posted at 12/29/2012 10:08 AM EST
In response to Not-A-Shot's comment:
As anyone who has every played competitively will agree, those are the types of situations you dream out. Big game, oppenent coming up the ice with the head down. BOOM!
You get one, maybe two of those a year and you spend the rest of the time looking for it.
They call it, "hockey". I learned to look for that, hit like that in peewee hockey. I also learned to avoid it at all costs with the puck. A few times I didn't. I got rocked. It was awful. It was hockey.
That's the way I always looked at it too, but my mind is being changed. Many argue this type of hit isn't necessary, and really brings little to the game. I'm seeing more and more reason to that argument.

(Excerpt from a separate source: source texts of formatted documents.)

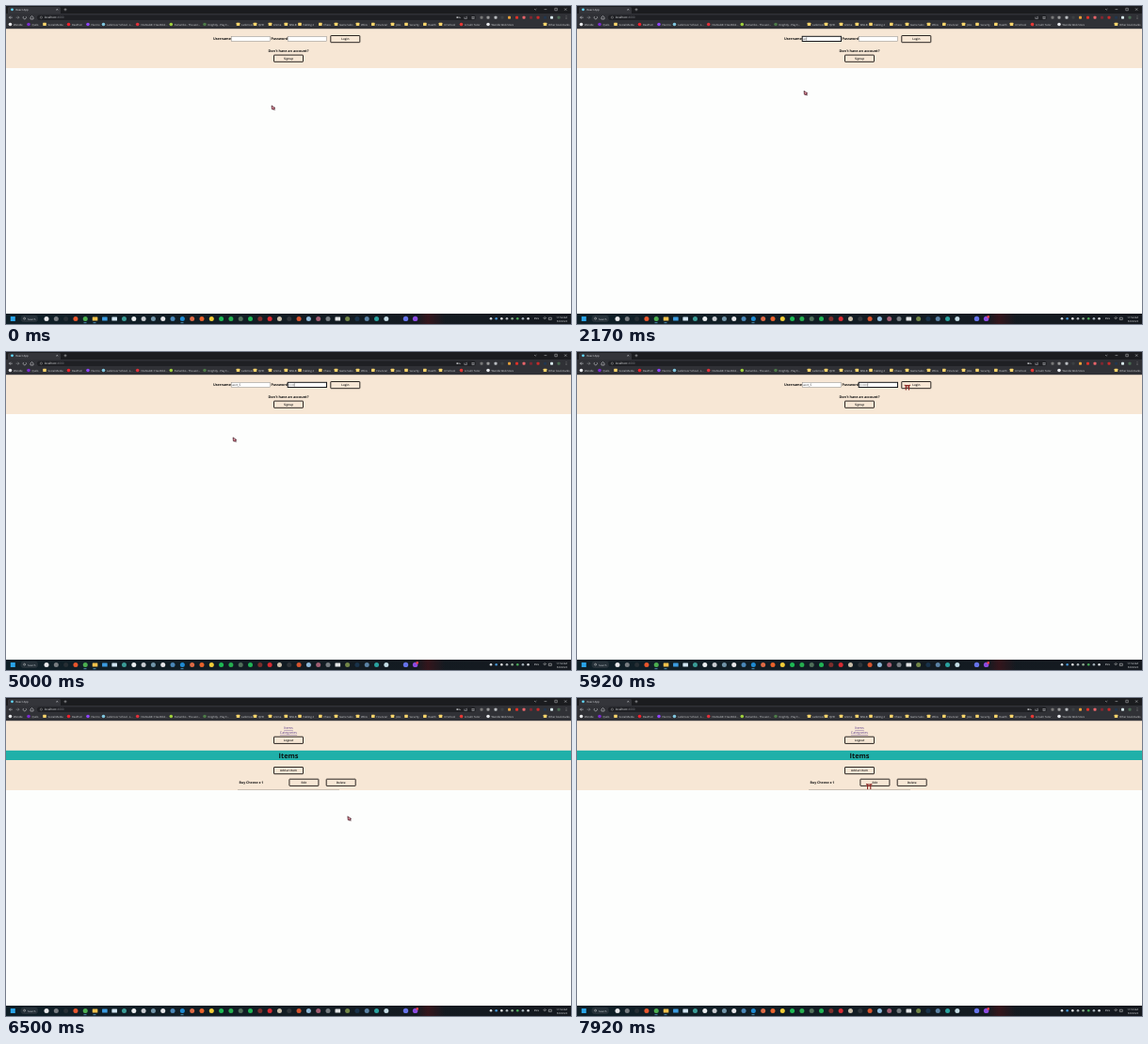
Write an HTML page that moves like this. It is 600 px wide and 338 px high and loops after 8 s.

```html
<!DOCTYPE html>
<html lang="en">
<head>
<meta charset="utf-8">
<title>React App</title>
<style>
  html, body { margin: 0; width: 100%; height: 100%; overflow: hidden; background: #fdfefd; }
  svg { display: block; width: 600px; height: 338px; }
  text { font-family: "Open Sans", "Noto Sans", sans-serif; text-rendering: geometricPrecision; white-space: pre; }
</style>
</head>
<body>
<svg id="stage" viewBox="0 0 600 338"></svg>
<script>
const LOOP = 8000, FRAME = 1000 / 12;
const BEIGE = '#f7e7d5';

const rect = (x, y, w, h, fill, more = '') =>
  `<rect x="${x}" y="${y}" width="${w}" height="${h}" fill="${fill}" ${more}/>`;
const dot = (x, y, r, fill, more = '') => `<circle cx="${x}" cy="${y}" r="${r}" fill="${fill}" ${more}/>`;
const line = (d, color = '#c9cbce', width = 0.6) =>
  `<path d="${d}" fill="none" stroke="${color}" stroke-width="${width}"/>`;
const text = (x, y, str, size, fill, more = '') =>
  `<text x="${x}" y="${y}" font-size="${size}" fill="${fill}" ${more}>${str}</text>`;
const BOLD = 'font-weight="700"';
const MID = 'text-anchor="middle"';

const button = (x, y, label, id = '') =>
  rect(x + 0.5, y + 0.5, 31, 7.2, BEIGE, 'rx=".4" stroke="#2b2622" stroke-width="1"') +
  text(x + 16, y + 5.1, label, 3.1, '#111', `${MID} font-weight="600" ${id && `id="${id}"`}`);

const input = (x, id) =>
  rect(x, 32.3, 41.3, 5.2, '#fff', `id="${id}" stroke="#8a8580" stroke-width=".5"`);

function browserChrome() {
  const folder = x => rect(x - 1.8, 17.8, 3.6, 3.2, '#f6d36b', 'rx=".4"');
  const sites = [
    [4.5, '#e9eaec', 'Wendle'], [24, '#7b2bd0', 'Quilo'], [41, '', 'Social Media'],
    [66.5, '#f0202a', 'ReelPod'], [87, '#9146ff', 'Flurmo'], [103.5, '#7fc4dd', 'Larkmoor School - L…'],
    [139.7, '#e0303a', 'CiteNub®: Free Bibli…'], [175.3, '#9fcf3c', 'Parlumbo - The wor…'],
    [211, '#4d7a48', 'Knightly - Play C…'], [246.5, '', 'Larkmoor'], [264.5, '', 'QVD'], [280.5, '', 'Anime'],
    [297.3, '', 'WGLB'], [312, '', 'Fabling 2'], [333.8, '', 'Chess'], [350.5, '', 'Game Subs'],
    [373.5, '', 'Wikis'], [389.8, '', 'Financial'], [410.5, '', 'Jobs'], [425, '', 'Security'],
    [444.8, '', 'Health'], [461.5, '', 'UI School'], [483.5, '#e53935', 'A Calm Tutor'],
    [512, '#e8eaed', 'Wendle Web Store'], [572.5, '', 'Other bookmarks']
  ];
  const extensions = [
    [505, '#777'], [512, '#999'], [520, '#b9bcc0'], [527, '#3c4043'], [534.5, '#e5a13a'], [542.5, '#e03028'],
    [550, '#e8646a'], [557.5, '#7f2730'], [565, '#c92a2a'], [572.5, '#22364e'], [579.5, '#d8e8ea'], [587, '#4a6b52']
  ];
  return rect(0, 0, 600, 8, '#1b1c1f') +
    rect(2, 1, 56, 8, '#34353a', 'rx="1.5"') +
    rect(0, 8, 600, 16.2, '#303136') +
    dot(6.5, 3.8, 1.4, '#61dafb') +
    text(10.5, 4.9, 'React App', 2.8, '#dfe1e5') +
    line('M53.5 3l1.6 1.6m0-1.6l-1.6 1.6M61.5 3.8h3m-1.5-1.5v3', '#c9cbce', .5) +
    line('M561 3l1.2 1.2L563.4 3M571.5 3.6h2.8M582.8 2.3h2.5v2.5h-2.5zM593 2.4l2.4 2.4m0-2.4l-2.4 2.4', '#d5d7da', .45) +
    rect(33, 9.4, 466, 5.6, '#1f2024', 'rx="2.8"') +
    line('M6.8 12.2H3.4m1.5-1.5l-1.5 1.5l1.5 1.5M18.5 11.1a1.7 1.7 0 1 0 2.8.2M26 12l1.5-1.5L29 12v2h-3z') +
    line('M10.6 12.2H14m-1.5-1.5l1.5 1.5l-1.5 1.5', '#8b8d91') +
    dot(37.4, 12.2, 1.1, 'none', 'stroke="#aaa" stroke-width=".45"') +
    text(40.7, 13.3, 'localhost<tspan fill="#85888d">:4000</tspan>', 3.1, '#e8eaed') +
    `<g id="key">${dot(479.2, 12.1, .9, '#c9cbce')}${line('M480 12.1h2.2v1')}</g>` +
    line('M486.8 11.5v2h2.6v-2M488 12.6l1.5-1.8M495 11l1 1.4l1.1-1.4v3l-1.1-.8l-1 .8z', '#b5b7ba', .5) +
    extensions.map(([x, c]) => rect(x - 1.5, 10.7, 3, 3, c, 'rx=".8"')).join('') +
    [10.8, 12.2, 13.6].map(y => dot(595, y, .4, '#ccc')).join('') +
    sites.map(([x, c, name]) => (c ? dot(x, 19.5, 1.8, c) : folder(x)) +
      text(x + 3.5, 20.6, name, 2.75, '#dcdee1')).join('');
}

function taskbar() {
  const icons = ('e8e8ea 777c80 272e34 e8562c 4caf50 f2c14b 3c9be0 cfe3ef 3b9c96 e9ecee c8cbd0 7194a8 e5e5e8 ' +
    '4a87b8 1f8ad2 dd6a45 e8622b f2cd38 1db954 25ae4f 50705a 20b455 7d2e2c d92b32 c9bda9 30353a ' +
    'd6542e 8fb9d9 a25f73 777d82 e1e4e5 738748 19334b 5b83a5 2aa3a0 c4dce5').split(' ');
  const wide = new Set([5, 6, 7, 30]);
  const tray = ['#d5dce0', '#4595d4', '#e8e8e8', '#aeb5b9', '#8fae92', '#49ab57', '#a3afb6', '#d8dcde'];
  return rect(0, 327, 600, 11, 'url(#bar)') +
    rect(436, 327, 30, 11, 'url(#glow)') +
    rect(4.8, 330, 5, 5, '#2aa4e8') +
    rect(15.5, 328.8, 18.5, 7.2, '#253038', 'rx="3.4"') +
    dot(19.6, 332.2, 1, 'none', 'stroke="#ddd" stroke-width=".5"') +
    text(23, 333.6, 'Search', 2.7, '#d5dade') +
    icons.map((c, i) => {
      const x = 43 + i * 10.31;
      return wide.has(i) ? rect(x - 2.8, 330.4, 5.6, 4.2, '#' + c, 'rx=".5"') : dot(x, 332.4, 2.5, '#' + c);
    }).join('') +
    [84, 94, 187].map(x => rect(x - 1.5, 336.4, 3, .7, '#65b9e6')).join('') +
    dot(424.5, 332.4, 2.7, '#6673e8') + dot(434.6, 332.4, 2.7, '#8b4be0') +
    `<g id="badge">${dot(436.7, 330.4, 1.3, '#e8404c')}</g>` +
    tray.map((c, i) => dot(515 + i * 5.65, 332.3, 1.3, c)).join('') +
    text(560.8, 333.3, 'ENG', 2.6, '#e4e6e8') +
    line('M570.5 331.6q1.7-1.5 3.4 0m-2.6 1.1q.9-.8 1.8 0M576.3 331.2h3v2.2h-3z', '#ddd', .5) +
    text(596, 331.7, '', 2.7, '#e4e6e8', 'id="clock" text-anchor="end"') +
    text(596, 335.6, '5/8/2023', 2.7, '#e4e6e8', 'text-anchor="end"');
}

const loginPage = () => rect(0, 24, 600, 42, BEIGE) +
  text(220, 36.3, 'Username:', 3.7, '#111', BOLD) + input(239.2, 'userBox') +
  text(281.5, 36.3, 'Password:', 3.7, '#111', BOLD) + input(299.2, 'passBox') +
  text(240.3, 36, '', 3.1, '#222', 'id="userText"') +
  '<g id="dots"></g>' + line('', '#111', .4).replace('<path', '<path id="caret"') +
  button(344.3, 31, 'Login', 'loginLabel') +
  text(300, 48.8, 'Don\'t have an account?', 3.7, '#111', BOLD + MID.padStart(MID.length + 1)) +
  button(284, 51.6, 'Signup');

const itemsPage = () => rect(0, 24, 600, 74, BEIGE) +
  text(300, 33.2, 'Items', 3.7, '#60408d', MID + ' text-decoration="underline"') +
  text(300, 38.2, 'Categories', 3.7, '#60408d', MID + ' text-decoration="underline"') +
  button(284, 40.7, 'Logout') +
  rect(0, 55.8, 600, 10.2, '#20b0a9') +
  text(300, 64, 'Items', 7.4, '#0b1514', `${MID} ${BOLD}`) +
  button(284, 73, 'Add an Item') +
  text(247.5, 91, 'Buy Cheese x 1', 3.5, '#111', BOLD) +
  button(300.4, 85.7, 'Edit') + button(339.7, 85.7, 'Delete') +
  rect(246, 97.3, 108, .6, '#aaa39b');

stage.innerHTML = `<defs>
  <linearGradient id="bar"><stop stop-color="#0f1f27"/><stop offset="1" stop-color="#15191f"/></linearGradient>
  <linearGradient id="glow"><stop stop-color="#4a1218" stop-opacity="0"/><stop offset=".4" stop-color="#4a1218" stop-opacity=".6"/>
    <stop offset="1" stop-color="#4a1218" stop-opacity="0"/></linearGradient></defs>
  ${rect(0, 0, 600, 338, '#fdfefd')}
  <g id="login">${loginPage()}</g><g id="items">${itemsPage()}</g>
  ${browserChrome()}${taskbar()}
  <g id="arrow"><path d="M-2-2.2L1.9.4L.6 1L1.6 2.3L-.3 2L-1.6 1.7z" fill="#b3475a" stroke="#3b2830" stroke-width=".6"/>
    <path d="M-1.1-1L.4.2L-.8.7z" fill="#f5dfe2"/></g>
  <g id="gate"><path d="M-3.2-2.4Q0-1.7 3.2-2.4M-2.4-.6H2.4M-1.6-2V3M1.6-2V3" fill="none" stroke="#8c2a26" stroke-width="1.1"/></g>`;

const $ = id => document.getElementById(id);
const show = (id, on) => $(id).setAttribute('display', on ? 'inline' : 'none');

// Pointer waypoints: time, x, y
const path = [
  [0, 284, 108], [500, 250, 40], [670, 246, 35], [1840, 243, 35], [2170, 243, 93], [5590, 243, 93],
  [5920, 352, 37], [6250, 358, 36], [6420, 366, 115.5], [6500, 364.8, 128], [6670, 364.8, 128],
  [6750, 366, 130], [6920, 366, 130], [7420, 262, 96], [7760, 262, 96], [7920, 311.2, 94], [LOOP, 311.2, 94]
];
const userKeys = [1920, 2170, 2340, 2420, 2750, 3000];
const passKeys = [4000, 4340, 4590, 4750, 5000, 5250, 5420];
const typed = (keys, t) => keys.filter(k => t >= k).length;

function pointerAt(t) {
  const i = Math.max(1, path.findIndex(p => p[0] >= t));
  const [t0, x0, y0] = path[i - 1], [t1, x1, y1] = path[i];
  const k = (t - t0) / (t1 - t0);
  return [x0 + (x1 - x0) * k, y0 + (y1 - y0) * k];
}

function focusBox(id, on) {
  $(id).setAttribute('stroke', on ? '#16181c' : '#8a8580');
  $(id).setAttribute('stroke-width', on ? 1 : .5);
}

function draw(now) {
  const t = now % LOOP;
  const loggedIn = t >= 6500, clicked = t >= 6170;
  const onUser = t >= 1170 && t < 3340, onPass = t >= 3340 && !clicked;
  const letters = typed(userKeys, t), bullets = typed(passKeys, t);

  show('login', !loggedIn);
  show('items', loggedIn);
  show('key', t < 1920 || t >= 4000);
  show('badge', t >= 340);
  focusBox('userBox', onUser);
  focusBox('passBox', onPass);
  $('userText').textContent = 'acct_5'.slice(0, letters);
  $('dots').innerHTML = Array.from({ length: bullets }, (_, i) => dot(300.7 + i * 1.2, 35, .43, '#333')).join('');
  $('loginLabel').textContent = clicked ? 'Loading...' : 'Login';
  $('clock').textContent = t < 6750 ? '11:54 AM' : '11:55 AM';

  const caretX = onPass ? 300.3 + bullets * 1.2 : 240.5 + $('userText').getComputedTextLength();
  $('caret').setAttribute('d', `M${caretX} 33.3v3.3`);
  show('caret', onUser || onPass);

  const [x, y] = pointerAt(Math.floor((t + 1) / FRAME) * FRAME);
  const overButton = loggedIn ? x > 300 && x < 332 && y > 85 && y < 96 : x > 344 && y < 40;
  const overInput = !loggedIn && x < 341 && y < 38;
  show('arrow', !overButton && !overInput);
  show('gate', overButton);
  for (const id of ['arrow', 'gate']) $(id).setAttribute('transform', `translate(${x} ${y})`);
}

function tick() {
  draw(performance.now());
  requestAnimationFrame(tick);
}
tick();
</script>
</body>
</html>
```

I played hockey at a fairly high level, and like you, dreamed of those situations. Thing is though, players weren't routinely carried off on stretchers in those days. Coaching is better, and much more demanding. Years ago, you wouldn't have seen a player like Yakopov diving face first to block shots. Players aren't allowed to side step hits like they were in my day, coaches won't put up with it, plus there seemed to be more of a code.
Couple all of that with the fact that players are much faster, stronger, and have to compete much harder than they ever did, and it's obvious that we can't just leave things the way they used to be. I feel that play would be a penalty in the NHL, and although I agree with everyones assesment it was clean....they'd still call it boarding or charging in the NHL, and I'm not sure that's a bad thing.
The game is evolving, and the rules have to too.
Watched game 6 of the 78 Cup finals last night(Bruins,Habs). It's easy to see why we need to update our definitions of acceptability as we move forward. The game is night and day from those times, in fact the notion that these were the best 2 teams in the America's is almost laughable. We've come a long, long way since then.
2 years ago, I would've smirked and stood solidly behind "keep your head up". It's just not that simple anymore.
Especially at a tournament featuring "boys", I don't think the officials used terrible judgement.
The maddening thing for me, is the fact that the industry is continuing to keep it's head in the sand, instead of instituting clear perimeters of playability. Sport needs to be defined by it's rules. Hockey has always been at the bottom of the heap in that department, leaving officials holding the bag.